Consumers probably most want to see Scandinavian furniture company Ikea come here next, he says, as well as German supermarket company Aldi.
“Aldi is doing really well over in Australia, so maybe it will come down to New Zealand. I think we need some competition in the supermarket area and fast fashion area. Ikea would be great because everyone likes an Ikea,” he says.
As for the increasing pressure being put on shopping centres, he says both international brands and New Zealand shopping centres need each other right now.
“Consumers need new reasons to go there - new fashion, new leisure – so centres need to constantly evolve. The international retailers need footprints and global expansions and when places like St Lukes and Albany expand they’ll get these new guys in. They both need each other: shopping centres need the new brands and the global brands need to expand.”
Ever since Topshop opened on Auckland’s Queen St in March, international fast fashion retailers have been coming thick and fast.
He says one of the challenges fashion retailers face in New Zealand is the southern hemisphere’s climate.
“If you’re in the northern hemisphere, you’re doing a summer sale when we’re winter. We’re always six months out. The fashion guys have struggled a bit on getting seasonality,” he says.
An appetite for food retailing
But fast fashion isn’t the be all and end all to international arrivals – it’s just the beginning.
JLL’s retail team is seeing a boost in interest from international food operators that want to expand into the New Zealand market.
“There has been a surge of new international brands and chains that our retail team has helped bring to market, such as PappaRich, Gong Cha and Texas Chicken for example,” Beasleigh says.
Malaysian restaurant PappaRich moved into Sky City Metro in Auckland’s CBD around a month ago.
PappaRich Auckland. Photo / PappaRich NZ Facebook page
Retailers entering the market across the ditch and then heading to New Zealand afterwards seems to be a common theme.
JLL retail team associate director Ranesh Parmar says after PappaRich had success with its Australian launch, it began to look at the New Zealand market.
“PappaRich chose Auckland as their next growth platform because of its strong overall progression of the food and beverage sector, as a result of its improving economy; increased business confidence and consumer spend,” Parmar says.
Like fashion retail, food retail isn’t limited to one end of the spectrum.
Beasleigh says both international chain restaurants and luxury dining restaurants are keen to get a stake in the market here.
Auckland is now home to a number of restaurants that would not look out of place in Sydney, he says, such as Ostro, Soul Bar or Depot.
He says previously there were very few restaurants of that calibre.
Jamie Oliver is also opening a restaurant in Wellington and scouting for a space in Auckland.
International fast food chains like Carl’s Jr. have also recently entered the New Zealand market, which may have prompted others to follow.
Auckland an international hotbed for retail
Food retailers like PappaRich and fashion retailers like Topshop taking up shop in Auckland’s CBD may have something to do with its booming population.
According to JLL research, Auckland’s CBD is 4 square kilometres in size with a population of 24,400 living within the CBD area.
In 2025, the population is forecast to hit 34,605 people.
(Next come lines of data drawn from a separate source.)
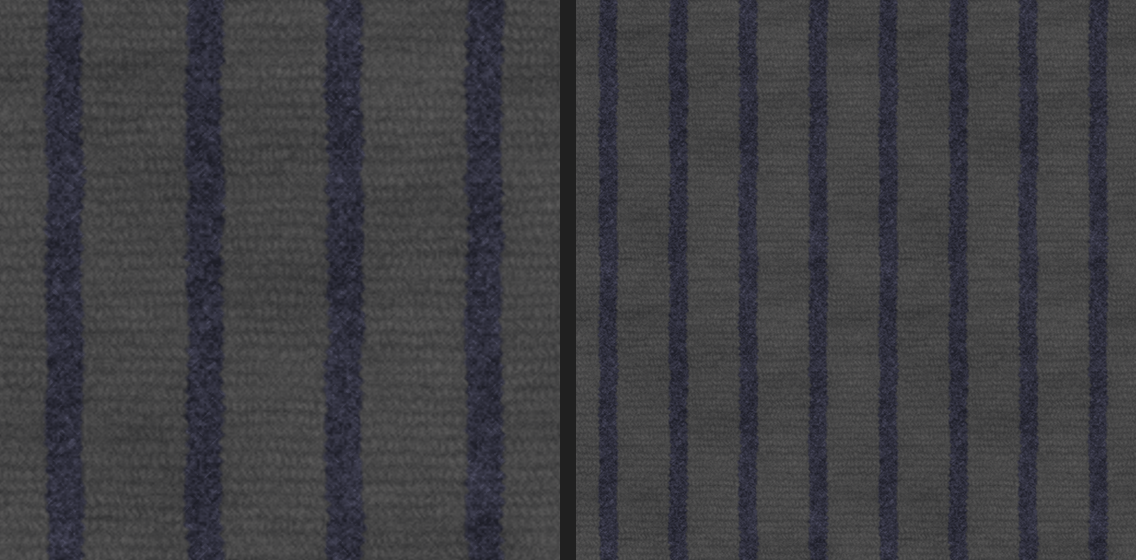
Left: one tile. Right: repeated 2 by 2.
Write a WebGL 2 fragment shader that draws this texture.

```glsl
#version 300 es
precision highp float;
// Worn charcoal knit with four fuzzy navy vertical stripes.
// Rows of slanted soft stitches are shaded by wrapping value noise; each
// stripe is a distance band whose edges bulge row by row, with speckled wool.
uniform vec2 u_resolution;
out vec4 outColor;

const float TAU = 6.2831853;
const float STRIPES = 4.0;
const float STRIPE_CENTER = 0.1155;    // of the first stripe, canvas units
const float STRIPE_HALF_WIDTH = 0.0318;
const float EDGE_SOFTNESS = 0.0046;
const float EDGE_BULGE = 0.0038;
const float STRIPE_WANDER = 0.0032;
const float ROWS = 42.0;
const float STITCHES = 68.0;
const float STITCH_SLANT = 0.3;
const vec3 GRAY_DARK = vec3(0.165, 0.167, 0.172);
const vec3 GRAY_LIGHT = vec3(0.385, 0.381, 0.379);
const vec3 NAVY_DARK = vec3(0.118, 0.120, 0.158);
const vec3 NAVY_LIGHT = vec3(0.285, 0.285, 0.360);

float hash(vec2 p, float seed) {
    vec3 q = fract(vec3(p.xyx + seed * 17.3) * vec3(0.1031, 0.1030, 0.0973));
    q += dot(q, q.yzx + 33.33);
    return fract((q.x + q.y) * q.z);
}

// Value noise in -1..1 with a whole number of cells across the canvas.
float noise(vec2 uv, vec2 cells, float seed) {
    vec2 p = uv * cells;
    vec2 i = floor(p);
    vec2 f = fract(p);
    f = f * f * (3.0 - 2.0 * f);
    vec2 a = mod(i, cells);
    vec2 b = mod(i + 1.0, cells);
    float low = mix(hash(a, seed), hash(vec2(b.x, a.y), seed), f.x);
    float high = mix(hash(vec2(a.x, b.y), seed), hash(b, seed), f.x);
    return 2.0 * mix(low, high, f.y) - 1.0;
}

float fbm(vec2 uv, vec2 cells, float seed) {
    float sum = 0.0;
    float weight = 0.55;
    for (int octave = 0; octave < 3; octave++) {
        sum += weight * noise(uv, cells, seed + float(octave));
        cells *= 2.0;
        weight *= 0.55;
    }
    return sum;
}

// Relief of the stitches: uneven grooves between rows, gaps between loops.
float stitchRelief(vec2 uv) {
    float y = uv.y * ROWS + 0.18 * noise(uv, vec2(10.0, 14.0), 1.0)
            + 0.15 * noise(uv, vec2(68.0, 42.0), 2.0);
    float row = mod(floor(y), ROWS);
    float across = fract(y);
    float x = uv.x * STITCHES + hash(vec2(row, 3.0), 2.0)
            + STITCH_SLANT * (across - 0.5)
            + 0.5 * noise(uv, vec2(30.0, 42.0), 3.0);
    float ridge = 0.5 - 0.5 * cos(TAU * across);
    float loop = 0.5 - 0.5 * cos(TAU * x);
    float worn = 0.75 + 0.35 * noise(uv, vec2(16.0, 30.0), 30.0);
    return worn * (0.4 * ridge + 0.8 * sqrt(ridge) * loop - 0.46);
}

// Crossing fibres; whole-number shears keep the noise tileable.
float fibres(vec2 uv) {
    float rising = noise(vec2(uv.x - uv.y, uv.y), vec2(210.0, 80.0), 4.0);
    float falling = noise(vec2(uv.x + uv.y, uv.y), vec2(190.0, 90.0), 5.0);
    return 0.6 * (rising + falling);
}

// Signed distance to the nearest stripe edge, negative inside.
float stripeDistance(vec2 uv) {
    float along = (uv.x - STRIPE_CENTER) * STRIPES + 0.5;
    float index = mod(floor(along), STRIPES);
    float offset = (fract(along) - 0.5) / STRIPES;
    float seed = 20.0 + 3.0 * index;
    vec2 onlyY = vec2(0.0, uv.y);
    offset += STRIPE_WANDER * noise(onlyY, vec2(1.0, 12.0), seed);
    float side = offset < 0.0 ? 1.0 : 2.0;
    float strength = 0.6 + 0.4 * noise(onlyY, vec2(1.0, 21.0), seed + side);
    float scallop = strength * cos(TAU * (uv.y * ROWS + 0.3 * side))
                  + 0.8 * noise(onlyY, vec2(1.0, ROWS), seed + side + 40.0);
    float fuzz = noise(uv, vec2(130.0), 6.0);
    return abs(offset) - STRIPE_HALF_WIDTH
         - EDGE_BULGE * scallop - 0.0022 * fuzz;
}

void main() {
    vec2 uv = gl_FragCoord.xy / u_resolution;
    float relief = stitchRelief(uv);
    float hair = fibres(uv);
    float grain = noise(uv, vec2(256.0), 7.0);
    float wear = fbm(uv, vec2(4.0, 8.0), 8.0);
    float rowTone = noise(uv, vec2(6.0, ROWS), 12.0);

    // Gray ground
    float grayTone = 0.50 + 0.27 * relief + 0.12 * wear + 0.06 * rowTone
                   + 0.12 * hair + 0.12 * grain;
    vec3 gray = mix(GRAY_DARK, GRAY_LIGHT, clamp(grayTone, 0.0, 1.0));

    // Speckled navy wool with sparse bright fibres
    float speckle = noise(uv, vec2(125.0, 140.0), 13.0);
    float flecks = noise(uv, vec2(240.0, 256.0), 14.0);
    float patches = fbm(uv, vec2(24.0, 42.0), 16.0);
    float brightHair = smoothstep(0.35, 0.85, hair);
    float navyTone = 0.40 + 0.22 * speckle + 0.23 * flecks + 0.14 * patches
                   + 0.16 * hair + 0.20 * brightHair + 0.16 * wear
                   + 0.14 * relief;
    vec3 navy = mix(NAVY_DARK, NAVY_LIGHT, clamp(navyTone, 0.0, 1.1));

    // Soft stripe edge with a faint shadow on the ground beside it
    float edge = stripeDistance(uv);
    float inside = 1.0 - smoothstep(-EDGE_SOFTNESS, EDGE_SOFTNESS, edge);
    gray *= 1.0 - 0.06 * (1.0 - smoothstep(0.0, 0.008, edge));
    outColor = vec4(mix(gray, navy, inside), 1.0);
}
```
Population density within the CBD is expected to reach 8,650 people per square kilometre, up from 6,100.
With people in the CBD tending to eat out more than cooking at home, JLL expects the demand for international food and beverage outlets to increase.
Beasleigh says with all this international activity in New Zealand, the Kiwi retail industry is now on the radar of many global brands.
“Once they come here, the rest will follow. When H&M opens and does really well, Uniqlo will come,” he says.